Reproduce all the lines below exactly and omit the images.

* _DATA PROVIDED_
-------

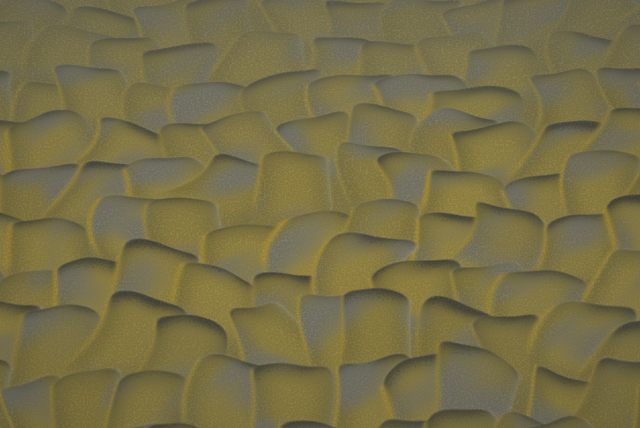
Give the GLSL for this texture, as a WebGL 1 fragment shader.

```glsl
precision highp float;
// Overlapping ochre scales with sprayed charcoal caps, slate mist and yellow rims.
// Jittered curved tiles are painted row by row, far to near; layered sines
// place the mist and fine cellular noise breaks it into sprayed grain.
uniform vec2 u_resolution;

vec4 hash4(vec2 p) {
  vec4 h = fract(p.xyxy * vec4(0.1031, 0.1030, 0.0973, 0.1099));
  h += dot(h, h.wzxy + 33.33);
  return fract((h.xxyz + h.yzzw) * h.zywx);
}

// Distance to the nearest scattered point, centred near zero.
float sprayGrain(vec2 p) {
  vec2 cell = floor(p);
  float nearest = 2.0;
  for (int j = -1; j <= 1; j++) {
    for (int i = -1; i <= 1; i++) {
      vec2 c = cell + vec2(float(i), float(j));
      nearest = min(nearest, length(c + hash4(c).xy - p));
    }
  }
  return nearest - 0.45;
}

// Soft clouds from layered sines, 0 to 1.
float mist(vec2 p) {
  float a = sin(p.x * 1.7 + 1.6 * sin(p.y * 1.3));
  float b = sin(p.y * 2.1 + 1.4 * sin(p.x * 1.1 + 2.0));
  float c = sin(p.x * 3.7 - p.y * 2.9 + a);
  return 0.5 + 0.2 * a + 0.2 * b + 0.1 * c;
}

float softMin(float a, float b, float k) {
  float h = max(k - abs(a - b), 0.0) / k;
  return min(a, b) - 0.25 * h * h * k;
}

vec3 paintScale(vec3 under, vec2 q, vec2 id, float grain, float blur) {
  vec4 r = hash4(id + 11.0);
  vec4 s = hash4(id + 57.0);
  vec2 d = q - id - 0.5 - (r.xy - 0.5) * vec2(0.6, 0.5);
  d.x -= 0.5 * mod(id.y, 2.0);
  float turn = (r.z - 0.5) * 0.75;
  d = mat2(cos(turn), -sin(turn), sin(turn), cos(turn)) * d;

  // Signed distances to the three visible sides, positive inside.
  float bend = (s.x - 0.5) * 0.7;
  float left = d.x + 0.5 + 0.2 * s.y + (r.w - 0.6) * 0.4 * d.y + bend * d.y * d.y;
  float right = 0.5 + 0.25 * s.z - d.x + (s.w - 0.6) * 0.5 * d.y - bend * d.y * d.y;
  float top = 0.45 + 0.2 * r.w - d.y - 0.35 * s.z * d.x * d.x
            + 0.03 * sin(d.x * 6.0 + r.x * 6.3);
  float edge = softMin(softMin(left, right, 0.2), top, 0.22);
  float foot = smoothstep(-1.0, -0.5, d.y);
  float cover = smoothstep(-blur, blur, edge) * foot;

  // Body: ochre, slate mist, then charcoal sprayed under the top edge.
  float cloud = mist(q * 1.5 + r.xy * 20.0);
  vec3 body = mix(vec3(0.45, 0.41, 0.22), vec3(0.55, 0.49, 0.24),
                  smoothstep(0.0, 0.45, edge) * (0.5 + 0.5 * s.y));
  float slate = smoothstep(0.42, 0.92, cloud + 0.25 * (r.w - 0.5) + grain * 0.35);
  body = mix(body, vec3(0.42, 0.42, 0.39), slate * 0.9);
  float shade = exp(-max(top, 0.0) * 5.0) * (0.45 + 0.6 * s.w)
              + 0.45 * s.x * exp(-max(edge, 0.0) * 6.0);
  shade *= 0.45 + 0.9 * mist(q * 1.9 + s.zw * 20.0);
  body = mix(body, vec3(0.22, 0.22, 0.20),
             0.85 * smoothstep(0.2, 0.95, shade + grain * 0.45));
  vec3 col = mix(under, body, cover);

  // Broad yellow rim on the left, thin pale crease on the right.
  float span = smoothstep(-0.02, 0.12, top) * smoothstep(-0.85, -0.3, d.y);
  float rimWidth = 0.035 + 0.03 * s.z - 0.02 * d.y;
  float rim = exp(-pow(left / rimWidth, 2.0)) * span;
  col = mix(col, vec3(0.60, 0.51, 0.19), rim * (0.35 + 0.6 * s.y));
  float crease = exp(-abs(right) / (right > 0.0 ? 0.07 : 0.015)) * span;
  col = mix(col, vec3(0.56, 0.55, 0.46), crease * (0.1 + 0.5 * r.y));
  // Faint light along the crest.
  float crest = exp(-abs(edge + 0.02) / 0.018) * foot;
  return mix(col, vec3(0.54, 0.51, 0.35), crest * 0.3 * r.x);
}

void main() {
  vec2 p = gl_FragCoord.xy / u_resolution.y;
  float grain = sprayGrain(p * 210.0);

  // Rows crowd together toward the top; a slow sway loosens the grid.
  vec2 q = vec2(p.x * 6.6, p.y * (6.6 + 2.4 * p.y));
  q += 0.12 * vec2(sin(q.y * 1.9 + q.x * 0.6), sin(q.x * 1.5 + q.y * 0.5));
  float blur = 0.012 + 5.0 / u_resolution.y;
  vec2 cell = floor(q);

  vec3 col = vec3(0.46, 0.42, 0.24);
  for (int j = 0; j < 3; j++) {
    for (int i = -2; i <= 2; i++) {
      col = paintScale(col, q, cell + vec2(float(i), 1.0 - float(j)), grain, blur);
    }
  }

  // Grey haze in the distance, broad mist, grain and dim corners.
  float haze = 0.45 * smoothstep(0.55, 1.05, p.y) + 0.2 * mist(p * 3.0 + 4.0);
  col = mix(col, vec3(0.46, 0.455, 0.38), haze);
  col += grain * 0.07;
  vec2 offset = gl_FragCoord.xy / u_resolution - 0.5;
  col *= 1.06 - 0.36 * dot(offset, offset);
  gl_FragColor = vec4(col, 1.0);
}
```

-------

* _SOLUTION FOR THIS EXERCISE_
Give the GLSL for this texture, as a WebGL 1 fragment shader.

```glsl
precision highp float;
// Overlapping ochre scales with sprayed charcoal caps, slate mist and yellow rims.
// Jittered curved tiles are painted row by row, far to near; layered sines
// place the mist and fine cellular noise breaks it into sprayed grain.
uniform vec2 u_resolution;

vec4 hash4(vec2 p) {
  vec4 h = fract(p.xyxy * vec4(0.1031, 0.1030, 0.0973, 0.1099));
  h += dot(h, h.wzxy + 33.33);
  return fract((h.xxyz + h.yzzw) * h.zywx);
}

// Distance to the nearest scattered point, centred near zero.
float sprayGrain(vec2 p) {
  vec2 cell = floor(p);
  float nearest = 2.0;
  for (int j = -1; j <= 1; j++) {
    for (int i = -1; i <= 1; i++) {
      vec2 c = cell + vec2(float(i), float(j));
      nearest = min(nearest, length(c + hash4(c).xy - p));
    }
  }
  return nearest - 0.45;
}

// Soft clouds from layered sines, 0 to 1.
float mist(vec2 p) {
  float a = sin(p.x * 1.7 + 1.6 * sin(p.y * 1.3));
  float b = sin(p.y * 2.1 + 1.4 * sin(p.x * 1.1 + 2.0));
  float c = sin(p.x * 3.7 - p.y * 2.9 + a);
  return 0.5 + 0.2 * a + 0.2 * b + 0.1 * c;
}

float softMin(float a, float b, float k) {
  float h = max(k - abs(a - b), 0.0) / k;
  return min(a, b) - 0.25 * h * h * k;
}

vec3 paintScale(vec3 under, vec2 q, vec2 id, float grain, float blur) {
  vec4 r = hash4(id + 11.0);
  vec4 s = hash4(id + 57.0);
  vec2 d = q - id - 0.5 - (r.xy - 0.5) * vec2(0.6, 0.5);
  d.x -= 0.5 * mod(id.y, 2.0);
  float turn = (r.z - 0.5) * 0.75;
  d = mat2(cos(turn), -sin(turn), sin(turn), cos(turn)) * d;

  // Signed distances to the three visible sides, positive inside.
  float bend = (s.x - 0.5) * 0.7;
  float left = d.x + 0.5 + 0.2 * s.y + (r.w - 0.6) * 0.4 * d.y + bend * d.y * d.y;
  float right = 0.5 + 0.25 * s.z - d.x + (s.w - 0.6) * 0.5 * d.y - bend * d.y * d.y;
  float top = 0.45 + 0.2 * r.w - d.y - 0.35 * s.z * d.x * d.x
            + 0.03 * sin(d.x * 6.0 + r.x * 6.3);
  float edge = softMin(softMin(left, right, 0.2), top, 0.22);
  float foot = smoothstep(-1.0, -0.5, d.y);
  float cover = smoothstep(-blur, blur, edge) * foot;

  // Body: ochre, slate mist, then charcoal sprayed under the top edge.
  float cloud = mist(q * 1.5 + r.xy * 20.0);
  vec3 body = mix(vec3(0.45, 0.41, 0.22), vec3(0.55, 0.49, 0.24),
                  smoothstep(0.0, 0.45, edge) * (0.5 + 0.5 * s.y));
  float slate = smoothstep(0.42, 0.92, cloud + 0.25 * (r.w - 0.5) + grain * 0.35);
  body = mix(body, vec3(0.42, 0.42, 0.39), slate * 0.9);
  float shade = exp(-max(top, 0.0) * 5.0) * (0.45 + 0.6 * s.w)
              + 0.45 * s.x * exp(-max(edge, 0.0) * 6.0);
  shade *= 0.45 + 0.9 * mist(q * 1.9 + s.zw * 20.0);
  body = mix(body, vec3(0.22, 0.22, 0.20),
             0.85 * smoothstep(0.2, 0.95, shade + grain * 0.45));
  vec3 col = mix(under, body, cover);

  // Broad yellow rim on the left, thin pale crease on the right.
  float span = smoothstep(-0.02, 0.12, top) * smoothstep(-0.85, -0.3, d.y);
  float rimWidth = 0.035 + 0.03 * s.z - 0.02 * d.y;
  float rim = exp(-pow(left / rimWidth, 2.0)) * span;
  col = mix(col, vec3(0.60, 0.51, 0.19), rim * (0.35 + 0.6 * s.y));
  float crease = exp(-abs(right) / (right > 0.0 ? 0.07 : 0.015)) * span;
  col = mix(col, vec3(0.56, 0.55, 0.46), crease * (0.1 + 0.5 * r.y));
  // Faint light along the crest.
  float crest = exp(-abs(edge + 0.02) / 0.018) * foot;
  return mix(col, vec3(0.54, 0.51, 0.35), crest * 0.3 * r.x);
}

void main() {
  vec2 p = gl_FragCoord.xy / u_resolution.y;
  float grain = sprayGrain(p * 210.0);

  // Rows crowd together toward the top; a slow sway loosens the grid.
  vec2 q = vec2(p.x * 6.6, p.y * (6.6 + 2.4 * p.y));
  q += 0.12 * vec2(sin(q.y * 1.9 + q.x * 0.6), sin(q.x * 1.5 + q.y * 0.5));
  float blur = 0.012 + 5.0 / u_resolution.y;
  vec2 cell = floor(q);

  vec3 col = vec3(0.46, 0.42, 0.24);
  for (int j = 0; j < 3; j++) {
    for (int i = -2; i <= 2; i++) {
      col = paintScale(col, q, cell + vec2(float(i), 1.0 - float(j)), grain, blur);
    }
  }

  // Grey haze in the distance, broad mist, grain and dim corners.
  float haze = 0.45 * smoothstep(0.55, 1.05, p.y) + 0.2 * mist(p * 3.0 + 4.0);
  col = mix(col, vec3(0.46, 0.455, 0.38), haze);
  col += grain * 0.07;
  vec2 offset = gl_FragCoord.xy / u_resolution - 0.5;
  col *= 1.06 - 0.36 * dot(offset, offset);
  gl_FragColor = vec4(col, 1.0);
}
```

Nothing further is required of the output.